╭─ Data records
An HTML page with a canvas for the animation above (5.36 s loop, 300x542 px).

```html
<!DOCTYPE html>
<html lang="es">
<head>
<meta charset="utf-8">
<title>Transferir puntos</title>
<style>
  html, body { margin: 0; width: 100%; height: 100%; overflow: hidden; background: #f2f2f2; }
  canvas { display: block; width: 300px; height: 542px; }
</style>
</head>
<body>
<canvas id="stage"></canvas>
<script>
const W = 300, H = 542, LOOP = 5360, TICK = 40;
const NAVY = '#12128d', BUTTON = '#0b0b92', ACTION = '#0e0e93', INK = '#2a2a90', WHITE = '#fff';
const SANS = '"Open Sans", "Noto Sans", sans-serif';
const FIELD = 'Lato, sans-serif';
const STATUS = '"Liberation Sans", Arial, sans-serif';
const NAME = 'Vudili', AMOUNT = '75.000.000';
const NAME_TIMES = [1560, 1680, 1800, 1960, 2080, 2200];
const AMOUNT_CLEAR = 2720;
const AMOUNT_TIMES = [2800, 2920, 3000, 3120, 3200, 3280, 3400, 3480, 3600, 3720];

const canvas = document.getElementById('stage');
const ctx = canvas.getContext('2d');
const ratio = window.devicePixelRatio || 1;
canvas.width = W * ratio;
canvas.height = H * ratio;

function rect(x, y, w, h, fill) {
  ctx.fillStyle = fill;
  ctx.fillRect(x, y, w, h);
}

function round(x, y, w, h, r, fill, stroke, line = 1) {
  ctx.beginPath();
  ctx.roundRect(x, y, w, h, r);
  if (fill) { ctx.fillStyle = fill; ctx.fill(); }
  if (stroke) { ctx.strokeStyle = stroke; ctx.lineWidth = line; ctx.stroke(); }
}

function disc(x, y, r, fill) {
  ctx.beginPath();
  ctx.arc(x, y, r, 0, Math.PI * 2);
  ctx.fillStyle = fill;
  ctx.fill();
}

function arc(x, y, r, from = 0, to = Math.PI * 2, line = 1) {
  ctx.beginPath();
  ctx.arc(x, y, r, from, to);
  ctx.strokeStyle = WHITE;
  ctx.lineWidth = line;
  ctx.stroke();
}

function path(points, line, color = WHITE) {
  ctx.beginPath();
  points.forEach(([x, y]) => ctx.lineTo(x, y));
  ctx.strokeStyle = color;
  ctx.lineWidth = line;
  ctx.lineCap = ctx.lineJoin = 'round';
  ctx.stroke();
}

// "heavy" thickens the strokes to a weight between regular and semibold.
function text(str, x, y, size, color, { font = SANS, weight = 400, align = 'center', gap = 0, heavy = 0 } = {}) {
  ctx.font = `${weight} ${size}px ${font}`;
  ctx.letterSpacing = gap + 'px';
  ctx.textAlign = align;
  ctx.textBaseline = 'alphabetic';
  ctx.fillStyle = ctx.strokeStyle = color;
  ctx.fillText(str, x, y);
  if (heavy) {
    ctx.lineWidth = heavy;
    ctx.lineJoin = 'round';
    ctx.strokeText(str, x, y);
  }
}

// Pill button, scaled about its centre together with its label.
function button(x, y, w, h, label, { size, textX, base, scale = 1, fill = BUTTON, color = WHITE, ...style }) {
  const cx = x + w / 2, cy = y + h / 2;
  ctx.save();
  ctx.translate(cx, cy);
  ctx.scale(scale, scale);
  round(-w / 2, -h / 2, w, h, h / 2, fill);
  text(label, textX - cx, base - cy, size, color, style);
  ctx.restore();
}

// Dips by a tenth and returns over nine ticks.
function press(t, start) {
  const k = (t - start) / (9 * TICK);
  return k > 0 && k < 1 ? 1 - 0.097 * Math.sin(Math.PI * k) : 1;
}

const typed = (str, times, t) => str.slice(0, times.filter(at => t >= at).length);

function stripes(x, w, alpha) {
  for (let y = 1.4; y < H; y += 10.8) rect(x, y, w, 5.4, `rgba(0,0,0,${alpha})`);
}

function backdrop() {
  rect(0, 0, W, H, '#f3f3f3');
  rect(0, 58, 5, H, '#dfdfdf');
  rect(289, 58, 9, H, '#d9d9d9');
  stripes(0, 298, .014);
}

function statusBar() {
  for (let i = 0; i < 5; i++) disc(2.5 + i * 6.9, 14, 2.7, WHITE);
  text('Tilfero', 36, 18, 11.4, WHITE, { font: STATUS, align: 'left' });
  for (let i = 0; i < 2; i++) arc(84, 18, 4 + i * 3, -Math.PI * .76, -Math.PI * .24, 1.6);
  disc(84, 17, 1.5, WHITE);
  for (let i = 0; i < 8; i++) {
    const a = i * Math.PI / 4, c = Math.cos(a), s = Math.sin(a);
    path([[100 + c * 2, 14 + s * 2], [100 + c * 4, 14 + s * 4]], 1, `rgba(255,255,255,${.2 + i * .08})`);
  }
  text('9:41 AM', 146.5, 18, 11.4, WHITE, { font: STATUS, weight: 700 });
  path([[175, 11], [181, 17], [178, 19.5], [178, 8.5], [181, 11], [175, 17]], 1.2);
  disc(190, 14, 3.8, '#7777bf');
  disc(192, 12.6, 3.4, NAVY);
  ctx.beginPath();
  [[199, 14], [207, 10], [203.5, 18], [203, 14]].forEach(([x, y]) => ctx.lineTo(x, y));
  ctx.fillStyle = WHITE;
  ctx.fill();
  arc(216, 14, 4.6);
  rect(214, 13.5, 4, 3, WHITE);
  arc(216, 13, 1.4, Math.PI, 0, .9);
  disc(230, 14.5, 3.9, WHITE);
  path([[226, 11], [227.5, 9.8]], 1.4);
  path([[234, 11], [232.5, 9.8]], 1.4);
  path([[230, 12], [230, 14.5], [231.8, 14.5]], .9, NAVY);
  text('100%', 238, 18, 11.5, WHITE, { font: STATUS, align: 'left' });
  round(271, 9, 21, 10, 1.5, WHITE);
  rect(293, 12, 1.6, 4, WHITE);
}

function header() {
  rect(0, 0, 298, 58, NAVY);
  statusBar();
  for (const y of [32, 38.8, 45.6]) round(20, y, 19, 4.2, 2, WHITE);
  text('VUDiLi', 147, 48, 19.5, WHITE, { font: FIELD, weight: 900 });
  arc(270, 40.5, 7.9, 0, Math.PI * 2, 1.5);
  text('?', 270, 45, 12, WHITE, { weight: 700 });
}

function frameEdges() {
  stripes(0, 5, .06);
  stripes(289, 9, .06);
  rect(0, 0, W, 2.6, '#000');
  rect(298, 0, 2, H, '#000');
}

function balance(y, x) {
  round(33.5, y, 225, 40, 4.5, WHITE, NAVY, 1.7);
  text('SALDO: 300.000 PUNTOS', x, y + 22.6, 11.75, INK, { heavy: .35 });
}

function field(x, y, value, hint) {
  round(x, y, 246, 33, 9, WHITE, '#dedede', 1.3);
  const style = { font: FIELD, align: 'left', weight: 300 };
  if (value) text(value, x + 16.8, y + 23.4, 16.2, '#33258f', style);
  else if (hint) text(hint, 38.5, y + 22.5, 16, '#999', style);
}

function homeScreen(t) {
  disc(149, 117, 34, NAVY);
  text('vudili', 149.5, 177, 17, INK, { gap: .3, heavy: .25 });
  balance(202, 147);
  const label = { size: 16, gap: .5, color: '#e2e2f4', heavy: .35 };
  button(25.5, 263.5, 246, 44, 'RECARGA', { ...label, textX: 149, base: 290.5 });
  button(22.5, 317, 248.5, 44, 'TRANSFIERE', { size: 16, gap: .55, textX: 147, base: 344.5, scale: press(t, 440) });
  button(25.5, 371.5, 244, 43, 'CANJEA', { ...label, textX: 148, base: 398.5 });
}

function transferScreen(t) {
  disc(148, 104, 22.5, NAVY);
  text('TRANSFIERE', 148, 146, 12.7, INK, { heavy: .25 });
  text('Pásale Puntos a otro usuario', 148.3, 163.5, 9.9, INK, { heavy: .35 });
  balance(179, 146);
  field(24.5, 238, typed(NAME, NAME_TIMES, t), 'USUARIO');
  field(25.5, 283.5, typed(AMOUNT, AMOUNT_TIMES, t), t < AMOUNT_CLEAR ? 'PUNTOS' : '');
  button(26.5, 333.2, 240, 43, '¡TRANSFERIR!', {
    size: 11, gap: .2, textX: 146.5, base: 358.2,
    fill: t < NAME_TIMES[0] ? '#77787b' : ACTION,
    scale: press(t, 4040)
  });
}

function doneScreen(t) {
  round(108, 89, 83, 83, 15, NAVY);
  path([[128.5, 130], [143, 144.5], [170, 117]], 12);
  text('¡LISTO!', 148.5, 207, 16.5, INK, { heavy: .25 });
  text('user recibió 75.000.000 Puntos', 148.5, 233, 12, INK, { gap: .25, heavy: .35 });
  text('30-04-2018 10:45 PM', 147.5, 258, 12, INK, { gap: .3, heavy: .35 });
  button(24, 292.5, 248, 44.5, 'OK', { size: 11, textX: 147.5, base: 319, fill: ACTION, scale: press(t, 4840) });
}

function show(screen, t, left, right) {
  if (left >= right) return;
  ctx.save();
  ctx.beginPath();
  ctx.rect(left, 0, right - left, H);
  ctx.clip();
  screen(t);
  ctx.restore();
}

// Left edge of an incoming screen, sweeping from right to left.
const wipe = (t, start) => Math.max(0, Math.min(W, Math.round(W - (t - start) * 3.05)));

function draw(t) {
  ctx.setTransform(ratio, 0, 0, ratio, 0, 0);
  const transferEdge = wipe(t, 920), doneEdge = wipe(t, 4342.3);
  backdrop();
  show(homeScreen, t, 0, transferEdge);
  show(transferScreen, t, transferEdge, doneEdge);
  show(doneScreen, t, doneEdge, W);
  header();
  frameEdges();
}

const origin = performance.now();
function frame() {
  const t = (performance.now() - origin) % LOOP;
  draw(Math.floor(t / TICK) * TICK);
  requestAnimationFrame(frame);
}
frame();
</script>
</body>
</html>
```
╰─
**What the task requires**.
Tell how many lines of the data above hold the string "fillStyle". The number alone is the answer.

**Solution to this problem**.
5